How badly did Hurricane Ivan damage the Cayman Islands? Answers from a report by the UN’s Economic Commission for Latin America and the Caribbean are grim.
Cayman’s damage from Ivan is greater than the total hurricane season damage this year to Grenada, Jamaica, the Dominican Republic and the Bahamas combined. The total amount of damage and loss is equivalent to almost two years of Cayman’s GDP. A per resident estimate stands at CI$75,700, the highest ever encountered by ECLAC.
On Tuesday, 7 December, ECLAC’s Ricardo Zapata Marti presented the report’s findings to Cabinet. That evening the Leader of Government Business, McKeeva Bush, went on Radio Cayman to share the news with the nation.
The report identifies impacts in three sectors: social, productive and infrastructure. The impacts are then classified in two ways; the report speaks first of damage, or the actual impact on physical assets; and second of loss, or the effects on future economic and social flows.
The major findings of the report are:
• The total impact of the disaster on the Cayman Islands was CI$2.8 billion, more than this year’s damage to Grenada, Jamaica, the Dominican Republic and the Bahamas combined.
• The total amount of damage and loss is equivalent to about 183 per cent of Gross Domestic Product. This is almost two years’ worth of the total value of goods produced and services provided within these Islands.
• The amount of damage is estimated at $75,700 per person, the highest ever encountered by ECLAC.
• Over 80 per cent of the impact reflects damage to and destruction of assets. Housing suffered the largest impact. The remaining roughly 20 per cent of the impact is in the form of losses to future flows.
• Within the past 10 years, Cayman’s best year resulted in construction permits for about CI$400 million, or one-sixth of the direct damage of CI$2.8 billion.
The report also covers the impact on the country’s public finances, GDP, and consumer prices. The overall fiscal balance of Government was CI$24.3 million pre-Ivan. Now Government has an overall fiscal balance of negative CI$38.7 million. This is a change of minus CI$63 million in Government’s financial position.
The ECLAC study also looked at macroeconomic impacts and projected a drop in the Cayman Islands’ GDP from the pre-storm level of 3.1 per cent to a negative growth rate or contraction of -2.2 per cent post-storm.

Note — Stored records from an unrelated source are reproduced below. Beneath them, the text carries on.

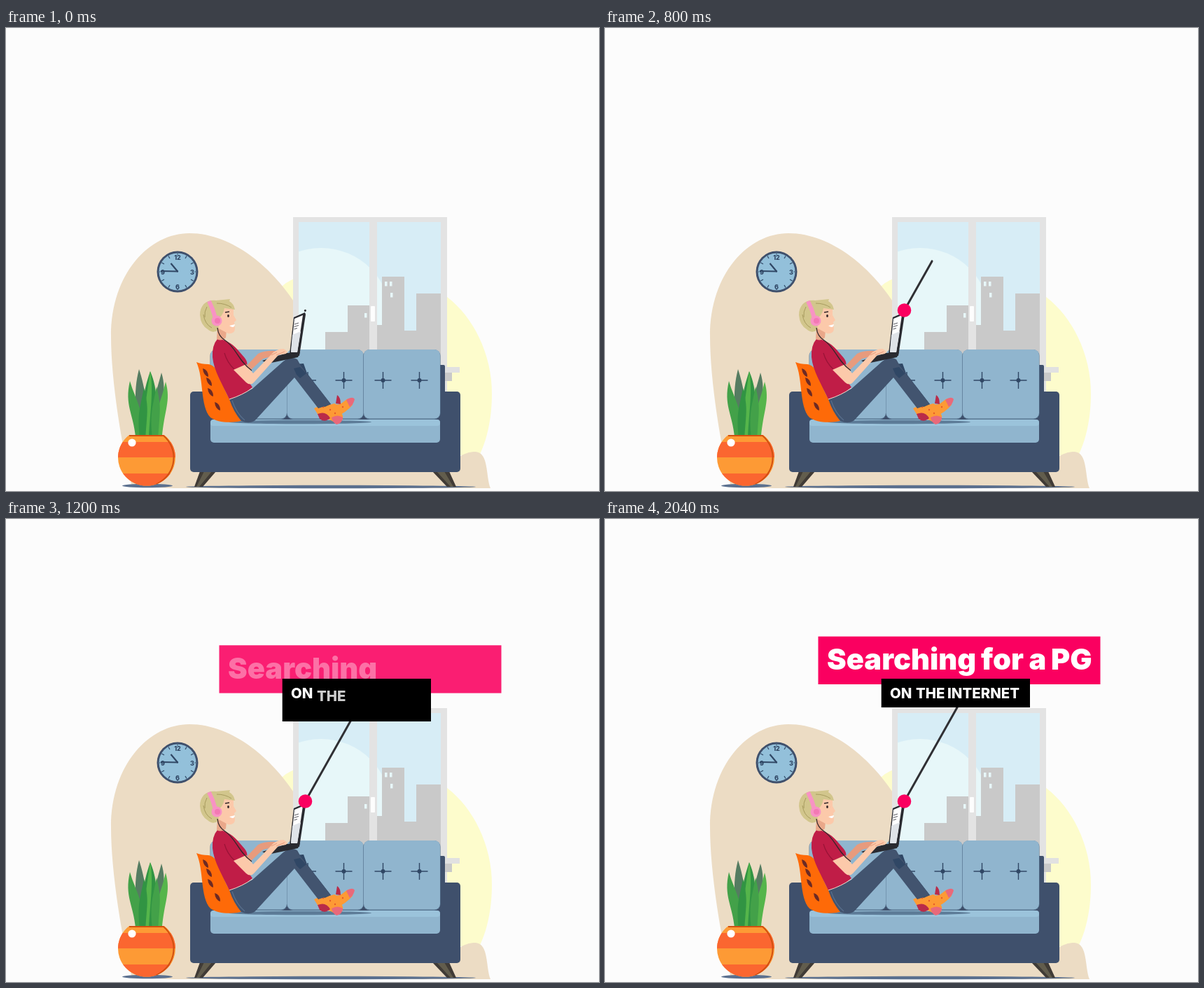
Recreate the animation shown at these times as an HTML page with a canvas. Size 847x661 px, loop 5920 ms.

```html
<!DOCTYPE html>
<html lang="en">
<head>
<meta charset="utf-8">
<title>Searching from the sofa</title>
<style>
html, body { margin: 0; width: 100%; height: 100%; overflow: hidden; background: #fcfcfc; }
canvas { display: block; width: 847px; height: 661px; }
</style>
</head>
<body>
<canvas id="stage" width="847" height="661"></canvas>
<script>
const W = 847, H = 661, LOOP = 5920, STEP = 40;
const ctx = document.getElementById('stage').getContext('2d');
const room = document.createElement('canvas');
room.width = W;
room.height = H;
const g = room.getContext('2d');

const NAVY = '#3f506c', BLUE = '#90b5ce', DEEP = '#304765', SKIN = '#fcc9aa',
  ORANGE = '#fd9a35', RED = '#fb6630', PINK = '#fa0060', BEIGE = '#ecdcc4';

function fill(color, d) {
  g.fillStyle = color;
  g.fill(new Path2D(d));
}
function stroke(color, width, d) {
  g.strokeStyle = color;
  g.lineWidth = width;
  g.stroke(new Path2D(d));
}
function box(color, x, y, w, h, r = 0) {
  g.fillStyle = color;
  g.beginPath();
  g.roundRect(x, y, w, h, r);
  g.fill();
}
function oval(color, x, y, rx, ry = rx) {
  g.fillStyle = color;
  g.beginPath();
  g.ellipse(x, y, rx, ry, 0, 0, Math.PI * 2);
  g.fill();
}
function clipped(d, draw) {
  g.save();
  g.clip(new Path2D(d));
  draw();
  g.restore();
}

function drawBackdrop() {
  box('#fcfcfc', 0, 0, W, H);
  fill('#fdfccc', 'M390 373Q400 362 412 358L630 384C667 412 694 465 694 522C694 560 686 590 676 610L400 610Z');
  fill(BEIGE, 'M180 655C166 600 150 505 150 440C150 350 205 293 262 293C325 293 384 345 418 401' +
    'C460 480 560 600 642 616C654 607 662 605 671 605C690 607 685 640 692 657L240 657Z');
}

function drawWindow() {
  box('#e3e3e3', 410, 270, 220, 250);
  clipped('M418 277H519V520H418ZM530 277H621V520H530Z', () => {
    box('#d7edf6', 410, 270, 220, 250);
    oval('#e7f7f9', 450, 414, 100);
    for (const [x, y, w] of [[456, 434, 32], [488, 396, 32], [529, 424, 8], [537, 355, 32], [569, 432, 17], [586, 379, 36]])
      box('#c9c9c9', x, y, w, 140);
    for (const [x, y] of [[512, 407], [541, 362], [548, 362], [549, 378]])
      box('#e7f7f9', x, y, 3.5, 6.5);
  });
  box('#fdfdfd', 521, 397, 6, 22, 1);
  box('#e1e1e1', 626, 484, 22, 8);
  box('#c9c9c9', 626, 492, 11, 12);
}

function drawClock() {
  oval(NAVY, 245, 348, 29.5);
  oval('#93c0da', 245, 348, 26.5);
  for (let i = 0; i < 12; i++) {
    const a = i * Math.PI / 6, c = Math.cos(a), s = Math.sin(a), r = i % 3 ? 22 : 24.5;
    stroke(DEEP, 1.2, `M${245 + c * 26} ${348 + s * 26}L${245 + c * r} ${348 + s * r}`);
  }
  g.fillStyle = DEEP;
  g.font = '800 9px Inter, sans-serif';
  g.textAlign = 'center';
  g.textBaseline = 'middle';
  [['12', 245, 328], ['3', 266, 349], ['6', 245, 370], ['9', 224, 349]].forEach(n => g.fillText(...n));
  stroke(DEEP, 1.8, 'M221 347L246 347.5');
  stroke(DEEP, 2.2, 'M235.5 336L245.5 348');
}

function drawPlant() {
  oval('#5b708f', 202, 653.5, 36, 2.8);
  const leaf = (color, tx, ty, bx, w) =>
    fill(color, `M${tx} ${ty}C${tx + w} ${ty + 28} ${bx + w} 545 ${bx + w * .6} 585` +
      `L${bx - w * .6} 585C${bx - w} 550 ${tx - w} ${ty + 35} ${tx} ${ty}Z`);
  leaf('#557c61', 190, 487, 195, 9);
  leaf('#557c61', 222, 492, 212, 9);
  leaf('#43a149', 177, 504, 190, 8);
  leaf('#55b54b', 228, 505, 218, 8);
  leaf('#319443', 206, 490, 204, 12);
  leaf('#55b54b', 206, 490, 201, 5);
  leaf('#319443', 197, 514, 195, 7);
  leaf('#43a149', 215, 512, 213, 7);

  clipped('M176 581H226A41 40.5 0 1 1 176 581Z', () => {
    box(ORANGE, 155, 580, 92, 76);
    box(RED, 155, 591, 92, 22);
    box(RED, 155, 636, 92, 22);
    stroke('#d2500f', 2, 'M176 582H225C246 600 246 635 214 652');
  });
  oval('#fff', 180, 592, 5.6);
}

function drawSofa() {
  oval('#5b708f', 464, 655, 207, 2.2);
  fill('#403b36', 'M277 633H300L281 655H269Z');
  fill('#625d4d', 'M283 633H294L276 655H272Z');
  fill('#403b36', 'M609 633H633L643 655H630Z');
  fill('#625d4d', 'M615 633H626L639 655H635Z');
  box(NAVY, 296, 481, 331, 90, 2);
  box(NAVY, 263, 519, 386, 115, 5);
  for (let i = 0; i < 3; i++) {
    box('#587692', 291.5 + i * 109.5, 459, 110, 100, 9);
    box(BLUE, 292 + i * 109.5, 459, 109, 98.5, 8);
  }
  for (const x of [431, 482.5, 538.5, 590.5]) {
    stroke(DEEP, 1.4, `M${x - 12} 503H${x + 12}M${x} 491V515`);
    oval(DEEP, x, 503, 3);
  }
  box(BLUE, 292, 559, 328, 33, 5);
  box('#9bc3db', 292, 559, 328, 9, 4);
  oval('#5d7c98', 420, 562.5, 102, 2.8);
}

function drawPillow() {
  fill('#fe6a08', 'M272 477Q279 480 289 480C301 482 305 496 310 510C317 530 329 545 341 559' +
    'C326 565 303 564 292 556C277 540 283 501 272 477Z');
  for (const [x, y] of [[285, 492], [290, 505], [292, 520], [302, 540]])
    fill('#6c2a24', `M${x - 4} ${y - 6}Q${x + 4} ${y - 4} ${x + 4} ${y + 6}Q${x - 3} ${y + 4} ${x - 4} ${y - 6}Z`);
}

function drawLegs() {
  // far foot
  fill(ORANGE, 'M456 540L469 536C477 541 482 532 489 529Q497 528 495 538Q486 549 470 556L460 556Z');
  fill('#e9697a', 'M486 531Q495 525 498 530Q496 538 491 541Z');
  fill('#b92b49', 'M471 536L473 524Q478 527 478 537Z');
  // near foot
  fill(ORANGE, 'M440 543L460 534Q467 542 475 547Q484 552 480 560Q472 566 464 560L448 556Z');
  fill('#b92b49', 'M445 551Q457 546 463 557Q455 564 448 558Z');
  fill('#e9697a', 'M465 556Q474 551 481 556Q480 565 472 566Q466 563 465 556Z');
  for (const [x, y] of [[453, 541], [463, 545], [470, 550], [481, 541]]) oval('#e65c2b', x, y, 1.2);

  fill(DEEP, 'M399 481L425 479L430 493L464 537L455 541L408 493Z');
  fill('#42546f', 'M319 530L352 515L396 476Q407 468 416 473L421 482L464 537L446 543L412 499L356 560' +
    'Q348 566 336 561Q325 548 319 530Z');
  fill(DEEP, 'M411 486L420 484L429 493L420 500L415 495Z');
  stroke('#58708d', 1.2, 'M323 532Q329 550 341 560');
}

function drawBody() {
  // far arm
  fill('#e79b7d', 'M341 485L360 465Q370 460 386 461L384 468L367 472L350 488Z');
  fill('#c01d47', 'M302 444C315 444 326 453 334 463C340 470 346 475 344 482L335 488L352 513Q337 525 319 530' +
    'C309 508 297 490 295 470Q294 453 302 444Z');
  stroke('#991337', 1.2, 'M312 464Q316 478 326 487');
  stroke('#f7d8c8', 1, 'M319 530Q338 524 352 514');
}

function drawLaptop() {
  fill('#292a30', 'M366 475L401 464L420 463L417 470L374 479Z');
  fill('#292a30', 'M405 465L411 413L427 406L428 409L419 468Z');
  fill('#fff', 'M407 462L412 415L424 410L416 463Z');
  fill('#dfe3e8', 'M409 438L421 433L416 463L407 463Z');
  stroke('#55555c', 1, 'M412 423L418 421M411.5 426.5L418 424.5M411.5 430L416 428.5');
}

function drawArm() {
  fill(SKIN, 'M325 488L343 480L353 493L379 466Q386 458 396 458Q404 461 400 465L389 467L354 506Q349 511 343 506Z');
  stroke('#e79b7d', 1, 'M379 467L387 463M386 467L398 462');
}

function drawHead() {
  fill('#eaa88a', 'M302 428L315 432L314 442Q308 448 301 444Z');
  fill(SKIN, 'M300 398L325 401L325 410L329 417L326 420L327 430Q326 437 317 436L302 428Z');
  fill('#d2c68c', 'M277 410C277 395 287 387 300 389L320 387L319 390Q325 393 327 402L312 400Q310 410 305 413' +
    'L303 431Q296 437 288 430Q278 424 277 410Z');
  stroke('#a89b5f', 1, 'M282 409Q284 423 294 428M301 393Q313 393 322 399M287 398Q283 405 284 413');
  stroke('#33282a', 1.4, 'M313 406L319 405');
  oval('#33282a', 317.5, 411, 1.4, 2);
  fill('#fff', 'M319 425L327 423Q326 430 319 425Z');
  stroke('#f893c4', 6, 'M290 390Q296 402 299 414');
  oval('#f893c4', 301, 418, 7.5);
  oval('#f37ab4', 302, 418, 4);
  stroke('#33282a', 1.3, 'M302 428C303 438 308 443 313 446C328 455 332 476 351 489');
}

const clamp = v => Math.min(1, Math.max(0, v));
const ease = (t, start, span) => (1 - Math.cos(Math.PI * clamp((t - start) / span))) / 2;
const RISE = 21;

function panel(color, x, y, w, bottom, e) {
  const top = y + RISE * (1 - e);
  ctx.globalAlpha = clamp(e * 2.2);
  ctx.fillStyle = color;
  ctx.fillRect(x, top, w, bottom - top);
  ctx.globalAlpha = 1;
}

function words(font, baseline, t, list) {
  ctx.font = font;
  ctx.fillStyle = '#fff';
  for (const [text, x, start, span] of list) {
    const e = ease(t, start, span);
    ctx.globalAlpha = e;
    ctx.fillText(text, x, baseline + RISE * (1 - e));
  }
  ctx.globalAlpha = 1;
}

function render(t) {
  ctx.drawImage(room, 0, 0);

  const reach = ease(t, 620, 360);
  ctx.strokeStyle = '#303034';
  ctx.lineWidth = 3;
  ctx.lineCap = 'round';
  ctx.beginPath();
  ctx.moveTo(427.3, 403.5);
  ctx.lineTo(427.4 + 79.3 * reach, 403.4 - 141 * reach);
  ctx.stroke();

  ctx.fillStyle = PINK;
  ctx.beginPath();
  ctx.arc(427.5, 403, 9.8 * ease(t, 40, 480), 0, Math.PI * 2);
  ctx.fill();

  // panel bottoms lag behind their tops and settle in hard cuts
  const title = ease(t, 960, 550);
  const titleEnd = t >= 1640 ? 236 : Math.max(t >= 1240 ? 247.5 : 0, 236 + RISE * (1 - title));
  panel(PINK, 304.5, 167.7, 403, titleEnd, title);
  words('900 41.6px Inter, sans-serif', 214.5, t, [
    ['Searching', 317, 1091, 260], ['for', 537, 1200, 240], ['a', 605.5, 1230, 240], ['PG', 637, 1430, 480]
  ]);

  const subEnd = t < 1320 ? 289 : t < 1640 ? 273 : 269;
  panel('#000', 394.7, 228, 212.3, subEnd, ease(t, 921, 260));
  words('800 20.4px Inter, sans-serif', 256, t, [
    ['ON', 407, 927, 260], ['THE', 444, 1017, 260], ['INTERNET', 489, 1297, 260]
  ]);
}

[drawBackdrop, drawWindow, drawClock, drawPlant, drawSofa, drawPillow,
  drawLegs, drawBody, drawLaptop, drawArm, drawHead].forEach(draw => draw());

const began = performance.now();
function tick() {
  const t = (performance.now() - began) % LOOP;
  render(Math.floor(t / STEP) * STEP);
  requestAnimationFrame(tick);
}
tick();
</script>
</body>
</html>
```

The Consumer Price Index is expected to increase from 1.9 per cent to 3.1 per cent.
Damages and losses reported by sector are as follows:
Social Sector: Total damage and loss to the social sector amounted to CI$1.5 billion, or 53% of the total impact. The most severely affected sub sector is housing, which had a total impact of CI$1.4 billion. The impact on education totalled CI$44.8 million.
Productive Sector: The total impact to the productive sector equalled CI$931.4 million, or 33 per cent of the total impact. The two most impacted sub sectors are commerce and tourism. Commerce suffered an impact of CI$463.4 million and tourism experienced an impact of CI$462.4 million.
Infrastructure Sector: The total damage and loss to infrastructure amounted to CI$407 million or 14 per cent of the total impact. The most severely impacted sub sector was road transport, which had a total impact of CI$194.9 million, followed by telecommunications at CI$79.5 million.
In late November, an ECLAC-led mission arrived in Grand Cayman at the request of the Cayman Islands Government and with the support of the United Nations Development Programme. The mission’s purpose was to prepare a multi-sector, integrated damage and loss report. Government’s Economics and Statistics Office assisted. The ECLAC methodology for such a report was developed over the past decades and is recognized by international public and private sector organizations.
ECLAC is one of five regional UN commissions. It was founded to contribute to the economic and social development of Latin America and the Caribbean, coordinate actions towards this end, and reinforce economic relationships among the countries and with other nations of the world.
In the meantime, Cayman continues its recovery efforts. The international financial services industry was interrupted for one week. After the restoration of power, water, and telecommunications, the industry was once again operating. Cruise ships returned on 1 November and stay-over tourists were welcomed back on 20 November, though several hotels, condos, restaurants and other tourist businesses will continue their recovery efforts through March 2005 and possibly later.
Government priorities have been to assist residents in re-building and repairing homes and removing storm debris.
Ivan is the worst disaster to have ever impacted the Islands. The last storms that had similar impacts were experienced in 1932 and in 1944.
The government places major emphasis on provision of pubic shelters to withstand catastrophic hurricanes and only two people died in the Cayman Islands as a result of Hurricane Ivan. These tragic deaths, the loss of homes, and the interruption of business will be studied, and future mitigation will be based on the lessons learned from the Ivan experience.